Task requirements:
Would you write out the entries below word for word, omitting the pictures?

Records for this exercise:
--- --- ---
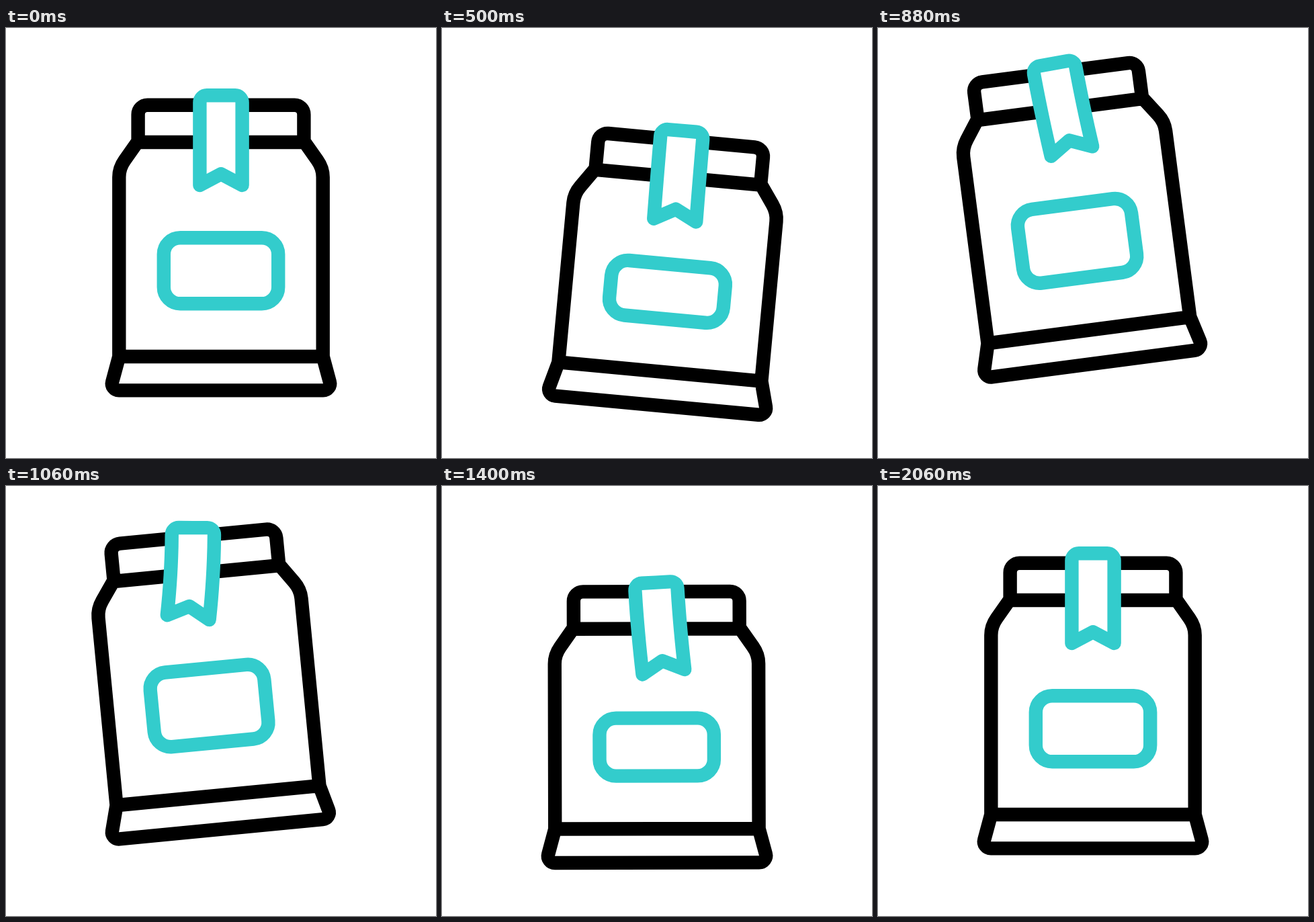
Write an HTML page with a canvas that moves like this. It is 640 px wide and 640 px high and loops after 2.16 s.

```html
<!DOCTYPE html>
<html lang="en">
<head>
<meta charset="utf-8">
<title>Hopping bag</title>
<style>
html, body { margin: 0; width: 100%; height: 100%; overflow: hidden; background: #fff; }
canvas { display: block; width: 640px; height: 640px; }
</style>
</head>
<body>
<canvas id="stage"></canvas>
<script>
const LOOP = 2160, STEP = 20, SIZE = 640;
const MID = 320, PIVOT = 536;
const INK = '#000', TEAL = '#33cccc';
const canvas = document.getElementById('stage');
const ctx = canvas.getContext('2d');
const ratio = window.devicePixelRatio || 1;
canvas.width = canvas.height = SIZE * ratio;

const rad = deg => deg * Math.PI / 180;
const ease = x => (1 - Math.cos(Math.PI * Math.min(1, Math.max(0, x)))) / 2;

// Sine easing from one turning point [time, value] to the next.
function wave(t, points) {
  let [from, value] = points[0];
  for (const [to, next] of points.slice(1)) {
    if (t <= to) return value + (next - value) * ease((t - from) / (to - from));
    from = to;
    value = next;
  }
  return value;
}

// Crouch, hop, land, rebound, rest.
const lift = t => wave(t, [[200, 0], [440, 25], [900, -40], [990, -40], [1280, 43.5], [1560, -13.8], [2060, 0]]);
const squash = t => wave(t, [[200, 0], [440, 30], [940, -14], [1040, -14], [1280, 41], [1560, -9.8], [2060, 0]]);
const lean = t => wave(t, [[250, 0], [630, 7.2], [960, -9.8], [1240, 5.3], [1505, -2.9], [1960, 0]]);
const swing = t => wave(t, [[440, 0], [780, -5.6], [1080, 5.7], [1380, -3.2], [1680, 3.6], [2060, 0]]);

function drawBag(u) {
  ctx.strokeStyle = INK;
  ctx.beginPath();
  // top band
  ctx.moveTo(196.6, 170 + u);
  ctx.arcTo(196.6, 114.7 + u, MID, 114.7 + u, 14);
  ctx.arcTo(443.4, 114.7 + u, 443.4, 170 + u, 14);
  ctx.lineTo(443.4, 170 + u);
  ctx.closePath();
  // sides
  for (const s of [-1, 1]) {
    const x = d => MID + s * d;
    ctx.moveTo(x(124.5), 170 + u);
    ctx.lineTo(x(143.5), 197 + u);
    ctx.quadraticCurveTo(x(151.7), 208.5 + u, x(151.7), 222 + u);
    ctx.lineTo(x(151.7), 489);
  }
  // foot
  ctx.moveTo(168.3, 489);
  ctx.arcTo(154.7, 539.4, MID, 539.4, 10.2);
  ctx.arcTo(485.3, 539.4, 471.7, 489, 10.2);
  ctx.lineTo(471.7, 489);
  ctx.closePath();
  ctx.stroke();
}

// The label gives way less than the bag when pressed.
function drawLabel(u) {
  const top = 312.2 + (u > 0 ? 0.57 * u : u);
  ctx.strokeStyle = TEAL;
  ctx.beginPath();
  ctx.roundRect(234.8, top, 170.4, 410.3 - top, 24.5);
  ctx.stroke();
}

// A strip that hangs from the band and bends more towards its tips.
function drawRibbon(u, tilt) {
  const half = 31.6, len = 133.7, hook = 15, shoulder = 14, parts = 8;
  const drop = 100.3 + hook + u + Math.abs(tilt) / 4;
  const angle = y => rad(tilt) * (1 + 1.1 * y / len);
  const bend = (x, y) => {
    const a = angle((y + hook) / 2), b = angle(y), d = y - hook;
    return [MID - d * Math.sin(a) + x * Math.cos(b),
            drop + d * Math.cos(a) + x * Math.sin(b)];
  };
  const line = (x, y) => ctx.lineTo(...bend(x, y));
  const side = i => shoulder + (len - shoulder) * i / parts;
  ctx.beginPath();
  ctx.moveTo(...bend(0, 0));
  ctx.arcTo(...bend(half, 0), ...bend(half, 20), 10.4);
  for (let i = 1; i <= parts; i++) line(half, side(i));
  line(0, 117);
  for (let i = parts; i > 0; i--) line(-half, side(i));
  ctx.arcTo(...bend(-half, 0), ...bend(0, 0), 10.4);
  ctx.closePath();
  ctx.fillStyle = '#fff';
  ctx.fill();
  ctx.strokeStyle = TEAL;
  ctx.stroke();
}

function draw(t) {
  const u = squash(t);
  ctx.setTransform(ratio, 0, 0, ratio, 0, 0);
  ctx.fillStyle = '#fff';
  ctx.fillRect(0, 0, SIZE, SIZE);
  ctx.lineWidth = 20.4;
  ctx.lineJoin = ctx.lineCap = 'round';
  ctx.translate(MID, PIVOT + lift(t));
  ctx.rotate(rad(lean(t)));
  ctx.translate(-MID, -PIVOT);
  drawBag(u);
  drawLabel(u);
  drawRibbon(u, swing(t));
}

const start = performance.now();
function tick() {
  const t = (performance.now() - start) % LOOP;
  draw(Math.floor(t / STEP) * STEP);
  requestAnimationFrame(tick);
}
tick();
</script>
</body>
</html>
```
--- --- ---
The completed task:
Write an HTML page with a canvas that moves like this. It is 640 px wide and 640 px high and loops after 2.16 s.

```html
<!DOCTYPE html>
<html lang="en">
<head>
<meta charset="utf-8">
<title>Hopping bag</title>
<style>
html, body { margin: 0; width: 100%; height: 100%; overflow: hidden; background: #fff; }
canvas { display: block; width: 640px; height: 640px; }
</style>
</head>
<body>
<canvas id="stage"></canvas>
<script>
const LOOP = 2160, STEP = 20, SIZE = 640;
const MID = 320, PIVOT = 536;
const INK = '#000', TEAL = '#33cccc';
const canvas = document.getElementById('stage');
const ctx = canvas.getContext('2d');
const ratio = window.devicePixelRatio || 1;
canvas.width = canvas.height = SIZE * ratio;

const rad = deg => deg * Math.PI / 180;
const ease = x => (1 - Math.cos(Math.PI * Math.min(1, Math.max(0, x)))) / 2;

// Sine easing from one turning point [time, value] to the next.
function wave(t, points) {
  let [from, value] = points[0];
  for (const [to, next] of points.slice(1)) {
    if (t <= to) return value + (next - value) * ease((t - from) / (to - from));
    from = to;
    value = next;
  }
  return value;
}

// Crouch, hop, land, rebound, rest.
const lift = t => wave(t, [[200, 0], [440, 25], [900, -40], [990, -40], [1280, 43.5], [1560, -13.8], [2060, 0]]);
const squash = t => wave(t, [[200, 0], [440, 30], [940, -14], [1040, -14], [1280, 41], [1560, -9.8], [2060, 0]]);
const lean = t => wave(t, [[250, 0], [630, 7.2], [960, -9.8], [1240, 5.3], [1505, -2.9], [1960, 0]]);
const swing = t => wave(t, [[440, 0], [780, -5.6], [1080, 5.7], [1380, -3.2], [1680, 3.6], [2060, 0]]);

function drawBag(u) {
  ctx.strokeStyle = INK;
  ctx.beginPath();
  // top band
  ctx.moveTo(196.6, 170 + u);
  ctx.arcTo(196.6, 114.7 + u, MID, 114.7 + u, 14);
  ctx.arcTo(443.4, 114.7 + u, 443.4, 170 + u, 14);
  ctx.lineTo(443.4, 170 + u);
  ctx.closePath();
  // sides
  for (const s of [-1, 1]) {
    const x = d => MID + s * d;
    ctx.moveTo(x(124.5), 170 + u);
    ctx.lineTo(x(143.5), 197 + u);
    ctx.quadraticCurveTo(x(151.7), 208.5 + u, x(151.7), 222 + u);
    ctx.lineTo(x(151.7), 489);
  }
  // foot
  ctx.moveTo(168.3, 489);
  ctx.arcTo(154.7, 539.4, MID, 539.4, 10.2);
  ctx.arcTo(485.3, 539.4, 471.7, 489, 10.2);
  ctx.lineTo(471.7, 489);
  ctx.closePath();
  ctx.stroke();
}

// The label gives way less than the bag when pressed.
function drawLabel(u) {
  const top = 312.2 + (u > 0 ? 0.57 * u : u);
  ctx.strokeStyle = TEAL;
  ctx.beginPath();
  ctx.roundRect(234.8, top, 170.4, 410.3 - top, 24.5);
  ctx.stroke();
}

// A strip that hangs from the band and bends more towards its tips.
function drawRibbon(u, tilt) {
  const half = 31.6, len = 133.7, hook = 15, shoulder = 14, parts = 8;
  const drop = 100.3 + hook + u + Math.abs(tilt) / 4;
  const angle = y => rad(tilt) * (1 + 1.1 * y / len);
  const bend = (x, y) => {
    const a = angle((y + hook) / 2), b = angle(y), d = y - hook;
    return [MID - d * Math.sin(a) + x * Math.cos(b),
            drop + d * Math.cos(a) + x * Math.sin(b)];
  };
  const line = (x, y) => ctx.lineTo(...bend(x, y));
  const side = i => shoulder + (len - shoulder) * i / parts;
  ctx.beginPath();
  ctx.moveTo(...bend(0, 0));
  ctx.arcTo(...bend(half, 0), ...bend(half, 20), 10.4);
  for (let i = 1; i <= parts; i++) line(half, side(i));
  line(0, 117);
  for (let i = parts; i > 0; i--) line(-half, side(i));
  ctx.arcTo(...bend(-half, 0), ...bend(0, 0), 10.4);
  ctx.closePath();
  ctx.fillStyle = '#fff';
  ctx.fill();
  ctx.strokeStyle = TEAL;
  ctx.stroke();
}

function draw(t) {
  const u = squash(t);
  ctx.setTransform(ratio, 0, 0, ratio, 0, 0);
  ctx.fillStyle = '#fff';
  ctx.fillRect(0, 0, SIZE, SIZE);
  ctx.lineWidth = 20.4;
  ctx.lineJoin = ctx.lineCap = 'round';
  ctx.translate(MID, PIVOT + lift(t));
  ctx.rotate(rad(lean(t)));
  ctx.translate(-MID, -PIVOT);
  drawBag(u);
  drawLabel(u);
  drawRibbon(u, swing(t));
}

const start = performance.now();
function tick() {
  const t = (performance.now() - start) % LOOP;
  draw(Math.floor(t / STEP) * STEP);
  requestAnimationFrame(tick);
}
tick();
</script>
</body>
</html>
```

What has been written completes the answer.